* **WORK TO BE COMPLETED**: Take the lines from the head of the listing through the one bearing "--wood: #c9a57c;" and copy them exactly, leaving every picture out.
::::::
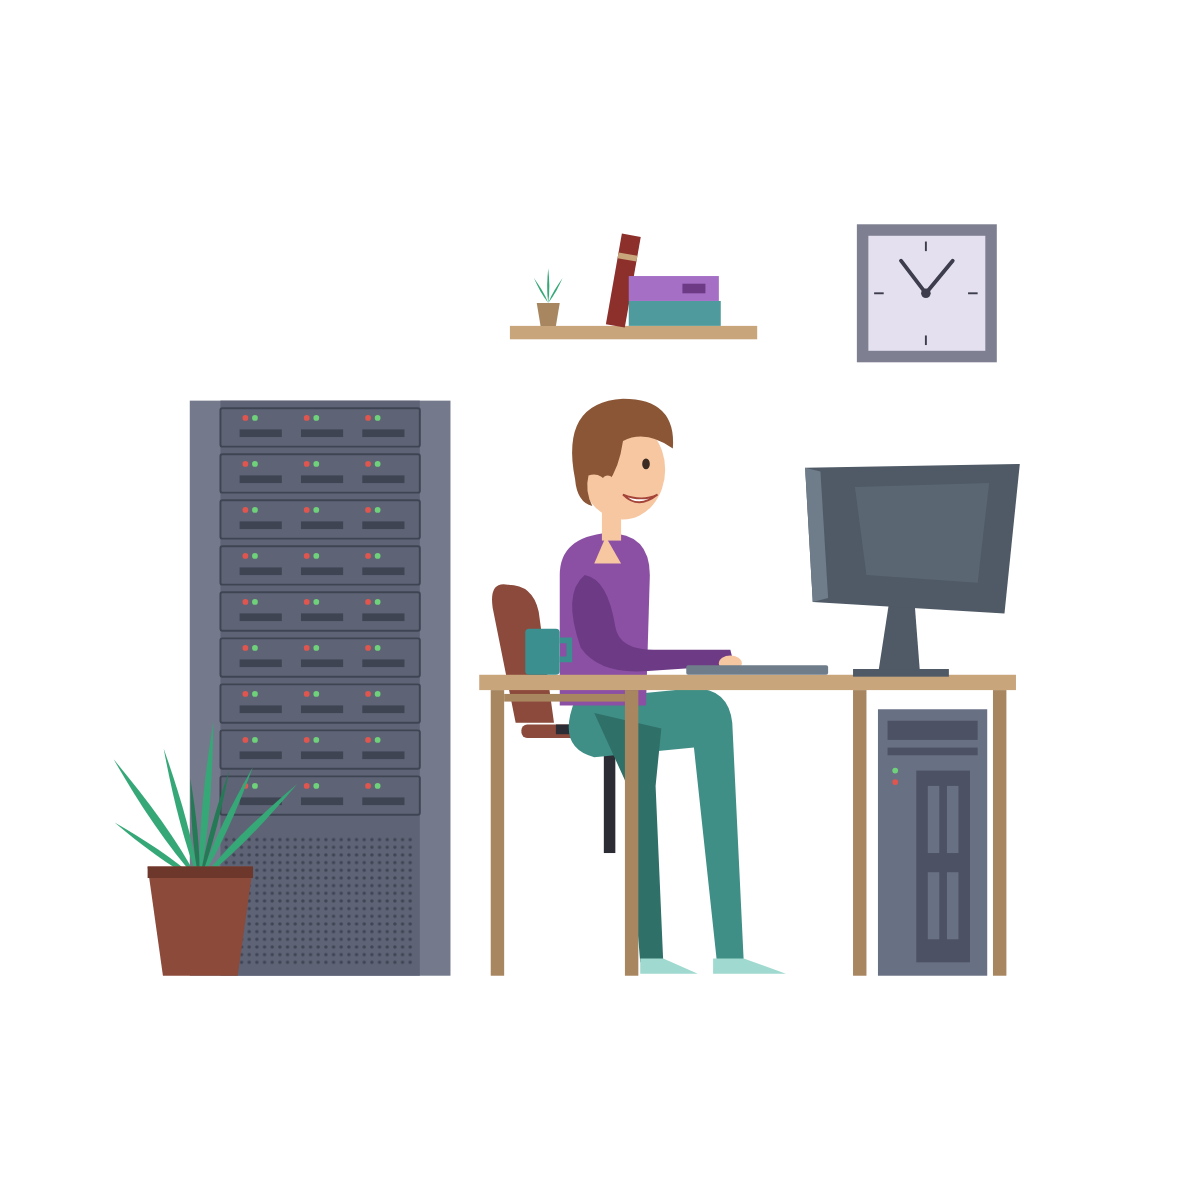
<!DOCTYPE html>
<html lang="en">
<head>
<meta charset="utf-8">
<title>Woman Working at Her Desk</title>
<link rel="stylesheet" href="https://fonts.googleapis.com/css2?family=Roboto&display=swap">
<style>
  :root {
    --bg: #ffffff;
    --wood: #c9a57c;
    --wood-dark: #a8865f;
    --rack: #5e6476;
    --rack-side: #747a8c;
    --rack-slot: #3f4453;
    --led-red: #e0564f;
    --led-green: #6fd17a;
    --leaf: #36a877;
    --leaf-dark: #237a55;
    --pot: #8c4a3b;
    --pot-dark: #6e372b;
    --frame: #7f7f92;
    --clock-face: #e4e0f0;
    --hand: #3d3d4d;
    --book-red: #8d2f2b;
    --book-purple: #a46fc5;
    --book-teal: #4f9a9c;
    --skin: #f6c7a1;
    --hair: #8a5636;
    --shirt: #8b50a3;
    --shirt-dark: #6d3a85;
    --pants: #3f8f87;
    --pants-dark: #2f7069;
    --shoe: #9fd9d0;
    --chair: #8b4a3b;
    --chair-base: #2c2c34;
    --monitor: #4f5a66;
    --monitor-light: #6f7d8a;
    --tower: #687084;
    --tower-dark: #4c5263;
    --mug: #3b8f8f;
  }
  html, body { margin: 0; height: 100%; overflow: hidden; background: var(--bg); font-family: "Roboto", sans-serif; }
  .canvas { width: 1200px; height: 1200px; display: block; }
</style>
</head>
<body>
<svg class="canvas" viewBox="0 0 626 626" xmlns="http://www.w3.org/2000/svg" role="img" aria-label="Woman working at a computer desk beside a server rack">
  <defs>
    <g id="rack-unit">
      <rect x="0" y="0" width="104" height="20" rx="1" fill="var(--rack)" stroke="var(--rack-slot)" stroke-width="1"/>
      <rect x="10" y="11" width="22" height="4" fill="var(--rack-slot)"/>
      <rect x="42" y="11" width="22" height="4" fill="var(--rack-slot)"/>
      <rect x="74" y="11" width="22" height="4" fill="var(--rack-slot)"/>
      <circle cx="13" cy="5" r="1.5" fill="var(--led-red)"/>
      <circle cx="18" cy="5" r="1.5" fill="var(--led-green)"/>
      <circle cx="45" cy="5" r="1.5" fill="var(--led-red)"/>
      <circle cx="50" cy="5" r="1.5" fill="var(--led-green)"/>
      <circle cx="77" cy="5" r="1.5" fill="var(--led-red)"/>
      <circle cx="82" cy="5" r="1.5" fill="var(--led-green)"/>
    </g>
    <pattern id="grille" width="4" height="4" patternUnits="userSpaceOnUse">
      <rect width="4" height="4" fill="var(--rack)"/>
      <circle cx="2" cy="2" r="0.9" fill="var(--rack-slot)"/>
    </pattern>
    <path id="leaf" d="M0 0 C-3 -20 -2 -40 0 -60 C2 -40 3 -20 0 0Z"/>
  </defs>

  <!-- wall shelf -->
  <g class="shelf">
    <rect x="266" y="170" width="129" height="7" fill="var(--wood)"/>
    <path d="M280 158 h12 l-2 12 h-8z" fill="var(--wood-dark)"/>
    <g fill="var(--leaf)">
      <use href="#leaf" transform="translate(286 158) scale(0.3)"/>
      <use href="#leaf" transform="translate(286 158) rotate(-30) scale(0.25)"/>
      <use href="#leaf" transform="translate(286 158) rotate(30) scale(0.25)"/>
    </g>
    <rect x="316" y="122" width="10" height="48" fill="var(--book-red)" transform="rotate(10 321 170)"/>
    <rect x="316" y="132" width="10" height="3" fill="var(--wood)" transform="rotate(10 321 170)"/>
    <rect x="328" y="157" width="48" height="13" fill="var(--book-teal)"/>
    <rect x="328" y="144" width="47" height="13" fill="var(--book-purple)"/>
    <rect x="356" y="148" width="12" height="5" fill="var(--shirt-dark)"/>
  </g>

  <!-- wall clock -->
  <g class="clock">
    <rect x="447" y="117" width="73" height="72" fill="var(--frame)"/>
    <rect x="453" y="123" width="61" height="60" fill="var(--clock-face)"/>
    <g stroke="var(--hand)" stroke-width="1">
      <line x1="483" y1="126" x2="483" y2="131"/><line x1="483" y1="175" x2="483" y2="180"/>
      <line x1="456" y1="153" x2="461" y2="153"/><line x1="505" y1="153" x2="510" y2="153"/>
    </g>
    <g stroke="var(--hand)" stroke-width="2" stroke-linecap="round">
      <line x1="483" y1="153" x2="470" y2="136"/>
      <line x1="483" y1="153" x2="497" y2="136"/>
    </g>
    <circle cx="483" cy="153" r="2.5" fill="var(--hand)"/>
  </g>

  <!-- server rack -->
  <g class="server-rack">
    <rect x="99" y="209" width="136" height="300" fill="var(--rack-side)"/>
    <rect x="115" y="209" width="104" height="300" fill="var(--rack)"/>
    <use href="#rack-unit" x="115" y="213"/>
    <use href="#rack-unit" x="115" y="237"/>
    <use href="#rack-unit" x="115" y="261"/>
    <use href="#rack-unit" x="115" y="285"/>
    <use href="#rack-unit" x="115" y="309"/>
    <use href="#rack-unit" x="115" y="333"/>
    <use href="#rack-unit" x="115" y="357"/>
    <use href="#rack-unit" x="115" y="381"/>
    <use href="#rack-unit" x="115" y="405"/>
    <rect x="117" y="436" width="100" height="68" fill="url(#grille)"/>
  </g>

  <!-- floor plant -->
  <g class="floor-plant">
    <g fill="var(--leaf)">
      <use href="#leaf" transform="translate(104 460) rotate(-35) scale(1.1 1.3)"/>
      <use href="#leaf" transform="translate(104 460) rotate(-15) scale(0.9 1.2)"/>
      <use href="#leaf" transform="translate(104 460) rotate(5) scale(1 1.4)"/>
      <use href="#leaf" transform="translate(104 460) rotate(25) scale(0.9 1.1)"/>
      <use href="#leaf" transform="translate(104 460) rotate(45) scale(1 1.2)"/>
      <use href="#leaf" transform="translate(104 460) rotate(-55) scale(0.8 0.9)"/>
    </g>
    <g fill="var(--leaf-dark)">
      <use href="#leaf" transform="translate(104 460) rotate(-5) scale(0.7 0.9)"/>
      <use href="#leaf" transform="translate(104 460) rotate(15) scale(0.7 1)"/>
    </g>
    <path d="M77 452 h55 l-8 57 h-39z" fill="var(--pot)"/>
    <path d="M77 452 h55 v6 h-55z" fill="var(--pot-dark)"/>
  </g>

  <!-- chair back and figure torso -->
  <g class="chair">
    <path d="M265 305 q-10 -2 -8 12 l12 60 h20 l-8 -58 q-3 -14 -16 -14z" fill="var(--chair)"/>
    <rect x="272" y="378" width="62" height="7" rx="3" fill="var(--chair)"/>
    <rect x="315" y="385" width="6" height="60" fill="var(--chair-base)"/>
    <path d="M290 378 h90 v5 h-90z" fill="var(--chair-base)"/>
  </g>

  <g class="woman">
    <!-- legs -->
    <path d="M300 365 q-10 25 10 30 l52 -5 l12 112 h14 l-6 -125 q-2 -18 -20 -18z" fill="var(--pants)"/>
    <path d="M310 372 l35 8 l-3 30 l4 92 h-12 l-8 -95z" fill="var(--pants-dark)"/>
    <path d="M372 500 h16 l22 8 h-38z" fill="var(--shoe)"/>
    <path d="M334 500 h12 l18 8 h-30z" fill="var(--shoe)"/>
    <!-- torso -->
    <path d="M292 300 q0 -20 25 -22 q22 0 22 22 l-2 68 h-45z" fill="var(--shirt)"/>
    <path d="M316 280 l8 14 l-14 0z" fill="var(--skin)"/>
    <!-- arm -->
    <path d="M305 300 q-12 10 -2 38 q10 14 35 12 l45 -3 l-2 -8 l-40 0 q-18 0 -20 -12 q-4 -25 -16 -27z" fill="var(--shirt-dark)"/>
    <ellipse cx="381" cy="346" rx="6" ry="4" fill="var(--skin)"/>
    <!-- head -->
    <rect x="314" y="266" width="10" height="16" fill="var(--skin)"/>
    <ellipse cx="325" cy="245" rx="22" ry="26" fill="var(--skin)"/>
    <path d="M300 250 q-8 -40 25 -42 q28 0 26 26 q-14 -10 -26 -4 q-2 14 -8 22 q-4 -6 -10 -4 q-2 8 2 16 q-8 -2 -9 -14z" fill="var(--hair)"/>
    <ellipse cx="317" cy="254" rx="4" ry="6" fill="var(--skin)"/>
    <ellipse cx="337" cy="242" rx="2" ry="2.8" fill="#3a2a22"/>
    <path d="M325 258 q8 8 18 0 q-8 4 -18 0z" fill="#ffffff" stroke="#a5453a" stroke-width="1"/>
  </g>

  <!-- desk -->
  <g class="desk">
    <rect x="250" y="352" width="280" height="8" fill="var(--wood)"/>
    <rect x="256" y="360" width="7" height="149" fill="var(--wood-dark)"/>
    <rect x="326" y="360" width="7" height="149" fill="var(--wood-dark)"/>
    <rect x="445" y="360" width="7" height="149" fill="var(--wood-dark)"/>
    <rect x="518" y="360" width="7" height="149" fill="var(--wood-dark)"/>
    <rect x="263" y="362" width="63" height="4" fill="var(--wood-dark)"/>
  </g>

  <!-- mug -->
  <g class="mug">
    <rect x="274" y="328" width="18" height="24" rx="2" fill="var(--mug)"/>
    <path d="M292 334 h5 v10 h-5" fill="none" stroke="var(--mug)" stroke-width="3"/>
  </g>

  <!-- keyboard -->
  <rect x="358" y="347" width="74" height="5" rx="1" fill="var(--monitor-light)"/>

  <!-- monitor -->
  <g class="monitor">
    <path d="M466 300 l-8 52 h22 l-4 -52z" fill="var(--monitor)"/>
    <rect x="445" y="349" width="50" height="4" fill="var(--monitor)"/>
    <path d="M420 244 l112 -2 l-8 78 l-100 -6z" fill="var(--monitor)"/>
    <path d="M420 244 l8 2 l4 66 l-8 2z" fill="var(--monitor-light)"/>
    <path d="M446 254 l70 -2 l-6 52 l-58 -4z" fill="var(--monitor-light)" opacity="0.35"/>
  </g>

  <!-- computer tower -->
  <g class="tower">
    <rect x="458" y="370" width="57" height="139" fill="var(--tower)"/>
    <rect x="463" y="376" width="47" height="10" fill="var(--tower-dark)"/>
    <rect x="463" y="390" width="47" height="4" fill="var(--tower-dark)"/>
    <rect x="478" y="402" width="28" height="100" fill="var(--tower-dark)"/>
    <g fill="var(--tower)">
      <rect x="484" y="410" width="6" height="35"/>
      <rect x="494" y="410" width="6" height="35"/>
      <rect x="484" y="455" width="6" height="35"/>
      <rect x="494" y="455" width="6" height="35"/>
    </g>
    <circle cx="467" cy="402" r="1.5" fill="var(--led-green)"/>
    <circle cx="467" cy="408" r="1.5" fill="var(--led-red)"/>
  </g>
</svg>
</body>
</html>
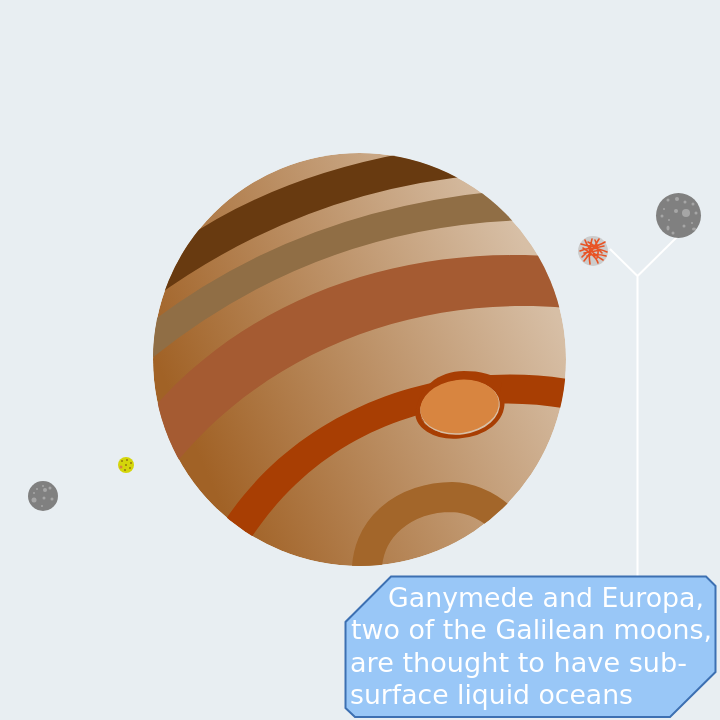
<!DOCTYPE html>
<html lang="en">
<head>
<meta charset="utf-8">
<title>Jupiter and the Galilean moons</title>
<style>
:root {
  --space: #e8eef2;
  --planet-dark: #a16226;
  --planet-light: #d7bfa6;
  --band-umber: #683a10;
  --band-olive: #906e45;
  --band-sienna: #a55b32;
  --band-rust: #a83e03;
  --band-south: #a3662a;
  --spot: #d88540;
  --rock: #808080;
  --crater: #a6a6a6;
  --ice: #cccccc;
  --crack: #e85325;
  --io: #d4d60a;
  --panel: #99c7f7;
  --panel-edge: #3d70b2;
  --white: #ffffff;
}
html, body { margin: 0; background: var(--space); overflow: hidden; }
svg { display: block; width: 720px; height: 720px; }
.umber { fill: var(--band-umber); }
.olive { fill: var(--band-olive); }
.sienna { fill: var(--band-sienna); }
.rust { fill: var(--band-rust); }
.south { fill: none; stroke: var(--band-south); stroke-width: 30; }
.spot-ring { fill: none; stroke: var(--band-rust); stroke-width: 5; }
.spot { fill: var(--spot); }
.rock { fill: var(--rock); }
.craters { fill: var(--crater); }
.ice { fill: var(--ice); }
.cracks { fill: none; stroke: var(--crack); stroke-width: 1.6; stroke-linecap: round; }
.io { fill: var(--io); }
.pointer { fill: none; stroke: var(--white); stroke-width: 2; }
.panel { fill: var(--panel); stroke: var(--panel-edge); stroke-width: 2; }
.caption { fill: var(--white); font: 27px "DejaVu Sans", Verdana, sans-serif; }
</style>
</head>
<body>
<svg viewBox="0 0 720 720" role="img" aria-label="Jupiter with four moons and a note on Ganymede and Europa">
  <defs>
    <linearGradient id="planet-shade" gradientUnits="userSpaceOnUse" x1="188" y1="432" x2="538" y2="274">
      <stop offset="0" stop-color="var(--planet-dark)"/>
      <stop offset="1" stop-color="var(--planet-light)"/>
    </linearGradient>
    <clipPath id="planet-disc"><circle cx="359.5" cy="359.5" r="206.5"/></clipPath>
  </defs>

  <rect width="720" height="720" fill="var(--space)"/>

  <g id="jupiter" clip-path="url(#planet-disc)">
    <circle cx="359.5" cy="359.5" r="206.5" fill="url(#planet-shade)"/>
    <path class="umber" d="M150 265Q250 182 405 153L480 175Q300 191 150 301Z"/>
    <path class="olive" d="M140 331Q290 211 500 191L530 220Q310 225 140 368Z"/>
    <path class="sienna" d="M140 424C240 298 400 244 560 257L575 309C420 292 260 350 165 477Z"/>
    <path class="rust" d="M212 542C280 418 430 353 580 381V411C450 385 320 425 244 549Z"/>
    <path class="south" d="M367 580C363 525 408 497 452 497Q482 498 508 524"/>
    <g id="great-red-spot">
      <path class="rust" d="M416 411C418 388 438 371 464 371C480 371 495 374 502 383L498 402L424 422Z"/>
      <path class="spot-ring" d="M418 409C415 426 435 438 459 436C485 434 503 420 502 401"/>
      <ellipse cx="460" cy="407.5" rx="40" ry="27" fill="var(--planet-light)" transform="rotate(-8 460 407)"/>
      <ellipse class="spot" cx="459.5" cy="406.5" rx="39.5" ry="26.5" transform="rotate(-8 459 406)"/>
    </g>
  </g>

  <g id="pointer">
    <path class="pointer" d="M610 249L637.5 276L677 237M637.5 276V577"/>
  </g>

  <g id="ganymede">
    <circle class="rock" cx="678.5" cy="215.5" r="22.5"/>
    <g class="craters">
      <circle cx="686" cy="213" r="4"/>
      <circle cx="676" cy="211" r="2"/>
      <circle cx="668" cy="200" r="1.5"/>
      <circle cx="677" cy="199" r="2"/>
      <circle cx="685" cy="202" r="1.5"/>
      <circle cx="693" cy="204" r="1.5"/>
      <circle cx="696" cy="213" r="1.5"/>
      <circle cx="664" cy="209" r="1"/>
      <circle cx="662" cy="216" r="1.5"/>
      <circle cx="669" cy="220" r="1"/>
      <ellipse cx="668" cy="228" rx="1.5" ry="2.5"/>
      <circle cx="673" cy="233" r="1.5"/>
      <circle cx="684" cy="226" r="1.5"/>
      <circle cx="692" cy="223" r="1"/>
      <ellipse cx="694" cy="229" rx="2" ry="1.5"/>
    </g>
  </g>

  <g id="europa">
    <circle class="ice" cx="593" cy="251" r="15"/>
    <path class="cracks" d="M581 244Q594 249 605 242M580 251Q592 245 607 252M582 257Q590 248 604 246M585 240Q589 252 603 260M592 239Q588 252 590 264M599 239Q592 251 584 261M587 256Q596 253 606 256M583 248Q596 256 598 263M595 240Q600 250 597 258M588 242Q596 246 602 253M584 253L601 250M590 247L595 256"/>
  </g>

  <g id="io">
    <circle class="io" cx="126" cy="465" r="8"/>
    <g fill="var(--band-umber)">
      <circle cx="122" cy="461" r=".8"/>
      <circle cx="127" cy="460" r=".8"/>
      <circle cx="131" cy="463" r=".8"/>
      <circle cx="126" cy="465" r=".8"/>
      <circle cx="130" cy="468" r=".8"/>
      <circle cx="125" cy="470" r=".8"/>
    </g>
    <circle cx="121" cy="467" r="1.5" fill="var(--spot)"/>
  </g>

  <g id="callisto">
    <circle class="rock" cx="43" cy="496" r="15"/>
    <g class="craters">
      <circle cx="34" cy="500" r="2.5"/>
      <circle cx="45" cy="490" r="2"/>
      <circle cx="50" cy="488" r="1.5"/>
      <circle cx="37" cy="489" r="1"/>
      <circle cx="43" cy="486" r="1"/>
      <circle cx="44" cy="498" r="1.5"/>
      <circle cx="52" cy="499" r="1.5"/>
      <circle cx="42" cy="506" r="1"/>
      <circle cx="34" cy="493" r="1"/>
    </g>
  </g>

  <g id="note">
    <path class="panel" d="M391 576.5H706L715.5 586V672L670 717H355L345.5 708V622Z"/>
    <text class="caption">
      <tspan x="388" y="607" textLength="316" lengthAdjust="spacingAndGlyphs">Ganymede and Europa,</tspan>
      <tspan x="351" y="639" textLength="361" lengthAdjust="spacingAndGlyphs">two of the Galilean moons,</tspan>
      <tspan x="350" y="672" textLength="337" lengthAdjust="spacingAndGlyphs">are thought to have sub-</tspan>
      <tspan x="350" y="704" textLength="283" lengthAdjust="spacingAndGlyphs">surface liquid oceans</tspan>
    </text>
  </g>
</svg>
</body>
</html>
::::::
* **SOLUTION TO THE PROBLEM**:
<!DOCTYPE html>
<html lang="en">
<head>
<meta charset="utf-8">
<title>Woman Working at Her Desk</title>
<link rel="stylesheet" href="https://fonts.googleapis.com/css2?family=Roboto&display=swap">
<style>
  :root {
    --bg: #ffffff;
    --wood: #c9a57c;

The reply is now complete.